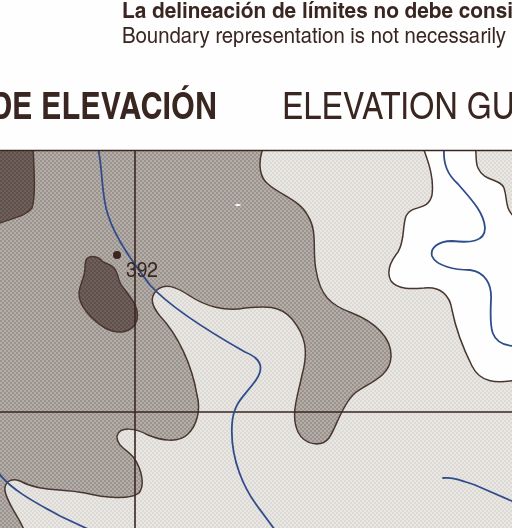
<!DOCTYPE html>
<html lang="es">
<head>
<meta charset="utf-8">
<title>Guía de elevación</title>
<style>
:root {
  --paper: #fefefe;
  --ink: #3a2620;
  --low: #e9e7e3;
  --low-dot: #cfcbc6;
  --mid: #b5aea8;
  --mid-dot: #938a84;
  --high: #6f605b;
  --high-dot: #5a4a45;
  --contour: #49372f;
  --river: #2f4c8c;
}
html, body { margin: 0; background: var(--paper); overflow: hidden; }
svg { display: block; width: 512px; height: 528px; }
text { font-family: "TeX Gyre Heros Cn", "Liberation Sans", sans-serif; fill: var(--ink); }
.note { font-size: 22px; }
.title { font-size: 38px; }
.strong { font-weight: 700; }
.spot { font-size: 21px; }
.contour { stroke: var(--contour); stroke-width: 1.5; }
.river { fill: none; stroke: var(--river); stroke-width: 1.8; stroke-linecap: round; }
.grid { stroke: var(--ink); stroke-width: 1.6; }
.low { fill: url(#low-screen); }
.mid { fill: url(#mid-screen); }
.high { fill: url(#high-screen); }
.open { fill: var(--paper); }
</style>
</head>
<body>
<svg viewBox="0 0 512 528" role="img" aria-label="Guía de elevación / Elevation guide">
  <defs>
    <pattern id="low-screen" width="4" height="4" patternUnits="userSpaceOnUse">
      <rect width="4" height="4" fill="var(--low)"/>
      <circle cx="1" cy="1" r="0.8" fill="var(--low-dot)"/>
      <circle cx="3" cy="3" r="0.8" fill="var(--low-dot)"/>
    </pattern>
    <pattern id="mid-screen" width="4" height="4" patternUnits="userSpaceOnUse">
      <rect width="4" height="4" fill="var(--mid)"/>
      <circle cx="1" cy="1" r="1" fill="var(--mid-dot)"/>
      <circle cx="3" cy="3" r="1" fill="var(--mid-dot)"/>
    </pattern>
    <pattern id="high-screen" width="4" height="4" patternUnits="userSpaceOnUse">
      <rect width="4" height="4" fill="var(--high)"/>
      <circle cx="1" cy="1" r="1" fill="var(--high-dot)"/>
      <circle cx="3" cy="3" r="1" fill="var(--high-dot)"/>
    </pattern>
    <clipPath id="map-frame"><rect y="150" width="512" height="378"/></clipPath>
  </defs>

  <rect class="open" width="512" height="528"/>

  <g id="headings">
    <text class="note strong" x="122" y="18" textLength="391" lengthAdjust="spacingAndGlyphs">La delineación de límites no debe consi</text>
    <text class="note" x="122" y="43" textLength="384" lengthAdjust="spacingAndGlyphs">Boundary representation is not necessarily</text>
    <text class="title strong" x="-10" y="119" textLength="227" lengthAdjust="spacingAndGlyphs">DE ELEVACIÓN</text>
    <text class="title" x="282" y="119" textLength="233" lengthAdjust="spacingAndGlyphs">ELEVATION GU</text>
  </g>

  <g id="map" clip-path="url(#map-frame)">
    <rect class="low" y="150" width="512" height="378"/>

    <g id="elevation-bands" class="contour">
      <path class="mid" d="M-5 145H262V151C258 165 260 178 268 184C280 195 300 200 308 216C318 232 312 250 316 270C320 295 330 305 352 313C375 322 392 338 391 357C390 378 365 384 354 394C342 405 336 428 329 438C322 447 305 446 298 432C290 415 298 395 302 375C309 350 305 335 292 319C280 305 265 306 245 308C225 312 205 306 190 296C175 286 165 283 157 290C149 298 152 306 160 316C178 335 192 365 197 395C201 410 197 425 188 434C178 444 160 440 148 435C135 428 120 426 117 436C116 446 128 450 134 458C142 470 145 485 139 493C130 500 105 498 85 493C60 488 40 492 20 481C10 477 4 483 5 491C8 505 18 515 25 532H-5Z"/>
      <path class="high" d="M-5 145H33C34 170 36 195 32 208C25 217 12 218 -5 225Z"/>
      <path class="high" d="M86 260C90 254 99 257 102 261C105 264 109 263 113 267C119 272 117 280 122 286C130 297 140 307 137 320C133 333 118 335 105 328C92 320 78 306 79 292C81 280 86 276 85 265Z"/>
      <path class="open" d="M422 145C430 165 434 180 432 195C428 212 412 204 406 216C402 228 405 240 398 252C390 262 386 272 391 281C398 290 412 289 424 288C440 286 450 295 452 310C456 330 464 350 472 366C480 382 495 384 517 380V219C504 210 508 200 504 188C500 178 484 182 478 168C475 162 477 155 475 145Z"/>
    </g>

    <ellipse class="open" cx="238" cy="205" rx="3" ry="1"/>

    <g id="grid" class="grid">
      <line x1="135" y1="150" x2="135" y2="528"/>
      <line x1="0" y1="412" x2="512" y2="412"/>
    </g>

    <g id="rivers" class="river">
      <path d="M98 148C103 170 101 195 108 215C116 240 135 265 150 285C170 307 215 335 245 352C262 359 264 368 256 380C245 396 233 402 232 425C230 460 245 490 258 507L275 530"/>
      <path d="M444 148C443 165 448 175 458 184C470 198 484 212 485 228C485 242 470 243 452 241C438 241 430 248 432 256C436 266 455 270 470 270C485 272 492 284 491 300C490 325 488 345 514 346"/>
      <path d="M-2 472C10 490 40 505 60 516L90 530"/>
      <path d="M443 478C455 477 462 481 475 485L514 502"/>
    </g>

    <g id="spot-height">
      <circle cx="117" cy="255" r="4" fill="var(--ink)"/>
      <text class="spot" x="126" y="277" textLength="32" lengthAdjust="spacingAndGlyphs">392</text>
    </g>
  </g>

  <line class="grid" x1="0" y1="150.5" x2="512" y2="150.5"/>
</svg>
</body>
</html>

Task directions: Retype the records in full, exactly as given, and omit the pictures.

Your response:
<!DOCTYPE html>
<html lang="es">
<head>
<meta charset="utf-8">
<title>Guía de elevación</title>
<style>
:root {
  --paper: #fefefe;
  --ink: #3a2620;
  --low: #e9e7e3;
  --low-dot: #cfcbc6;
  --mid: #b5aea8;
  --mid-dot: #938a84;
  --high: #6f605b;
  --high-dot: #5a4a45;
  --contour: #49372f;
  --river: #2f4c8c;
}
html, body { margin: 0; background: var(--paper); overflow: hidden; }
svg { display: block; width: 512px; height: 528px; }
text { font-family: "TeX Gyre Heros Cn", "Liberation Sans", sans-serif; fill: var(--ink); }
.note { font-size: 22px; }
.title { font-size: 38px; }
.strong { font-weight: 700; }
.spot { font-size: 21px; }
.contour { stroke: var(--contour); stroke-width: 1.5; }
.river { fill: none; stroke: var(--river); stroke-width: 1.8; stroke-linecap: round; }
.grid { stroke: var(--ink); stroke-width: 1.6; }
.low { fill: url(#low-screen); }
.mid { fill: url(#mid-screen); }
.high { fill: url(#high-screen); }
.open { fill: var(--paper); }
</style>
</head>
<body>
<svg viewBox="0 0 512 528" role="img" aria-label="Guía de elevación / Elevation guide">
  <defs>
    <pattern id="low-screen" width="4" height="4" patternUnits="userSpaceOnUse">
      <rect width="4" height="4" fill="var(--low)"/>
      <circle cx="1" cy="1" r="0.8" fill="var(--low-dot)"/>
      <circle cx="3" cy="3" r="0.8" fill="var(--low-dot)"/>
    </pattern>
    <pattern id="mid-screen" width="4" height="4" patternUnits="userSpaceOnUse">
      <rect width="4" height="4" fill="var(--mid)"/>
      <circle cx="1" cy="1" r="1" fill="var(--mid-dot)"/>
      <circle cx="3" cy="3" r="1" fill="var(--mid-dot)"/>
    </pattern>
    <pattern id="high-screen" width="4" height="4" patternUnits="userSpaceOnUse">
      <rect width="4" height="4" fill="var(--high)"/>
      <circle cx="1" cy="1" r="1" fill="var(--high-dot)"/>
      <circle cx="3" cy="3" r="1" fill="var(--high-dot)"/>
    </pattern>
    <clipPath id="map-frame"><rect y="150" width="512" height="378"/></clipPath>
  </defs>

  <rect class="open" width="512" height="528"/>

  <g id="headings">
    <text class="note strong" x="122" y="18" textLength="391" lengthAdjust="spacingAndGlyphs">La delineación de límites no debe consi</text>
    <text class="note" x="122" y="43" textLength="384" lengthAdjust="spacingAndGlyphs">Boundary representation is not necessarily</text>
    <text class="title strong" x="-10" y="119" textLength="227" lengthAdjust="spacingAndGlyphs">DE ELEVACIÓN</text>
    <text class="title" x="282" y="119" textLength="233" lengthAdjust="spacingAndGlyphs">ELEVATION GU</text>
  </g>

  <g id="map" clip-path="url(#map-frame)">
    <rect class="low" y="150" width="512" height="378"/>

    <g id="elevation-bands" class="contour">
      <path class="mid" d="M-5 145H262V151C258 165 260 178 268 184C280 195 300 200 308 216C318 232 312 250 316 270C320 295 330 305 352 313C375 322 392 338 391 357C390 378 365 384 354 394C342 405 336 428 329 438C322 447 305 446 298 432C290 415 298 395 302 375C309 350 305 335 292 319C280 305 265 306 245 308C225 312 205 306 190 296C175 286 165 283 157 290C149 298 152 306 160 316C178 335 192 365 197 395C201 410 197 425 188 434C178 444 160 440 148 435C135 428 120 426 117 436C116 446 128 450 134 458C142 470 145 485 139 493C130 500 105 498 85 493C60 488 40 492 20 481C10 477 4 483 5 491C8 505 18 515 25 532H-5Z"/>
      <path class="high" d="M-5 145H33C34 170 36 195 32 208C25 217 12 218 -5 225Z"/>
      <path class="high" d="M86 260C90 254 99 257 102 261C105 264 109 263 113 267C119 272 117 280 122 286C130 297 140 307 137 320C133 333 118 335 105 328C92 320 78 306 79 292C81 280 86 276 85 265Z"/>
      <path class="open" d="M422 145C430 165 434 180 432 195C428 212 412 204 406 216C402 228 405 240 398 252C390 262 386 272 391 281C398 290 412 289 424 288C440 286 450 295 452 310C456 330 464 350 472 366C480 382 495 384 517 380V219C504 210 508 200 504 188C500 178 484 182 478 168C475 162 477 155 475 145Z"/>
    </g>

    <ellipse class="open" cx="238" cy="205" rx="3" ry="1"/>

    <g id="grid" class="grid">
      <line x1="135" y1="150" x2="135" y2="528"/>
      <line x1="0" y1="412" x2="512" y2="412"/>
    </g>

    <g id="rivers" class="river">
      <path d="M98 148C103 170 101 195 108 215C116 240 135 265 150 285C170 307 215 335 245 352C262 359 264 368 256 380C245 396 233 402 232 425C230 460 245 490 258 507L275 530"/>
      <path d="M444 148C443 165 448 175 458 184C470 198 484 212 485 228C485 242 470 243 452 241C438 241 430 248 432 256C436 266 455 270 470 270C485 272 492 284 491 300C490 325 488 345 514 346"/>
      <path d="M-2 472C10 490 40 505 60 516L90 530"/>
      <path d="M443 478C455 477 462 481 475 485L514 502"/>
    </g>

    <g id="spot-height">
      <circle cx="117" cy="255" r="4" fill="var(--ink)"/>
      <text class="spot" x="126" y="277" textLength="32" lengthAdjust="spacingAndGlyphs">392</text>
    </g>
  </g>

  <line class="grid" x1="0" y1="150.5" x2="512" y2="150.5"/>
</svg>
</body>
</html>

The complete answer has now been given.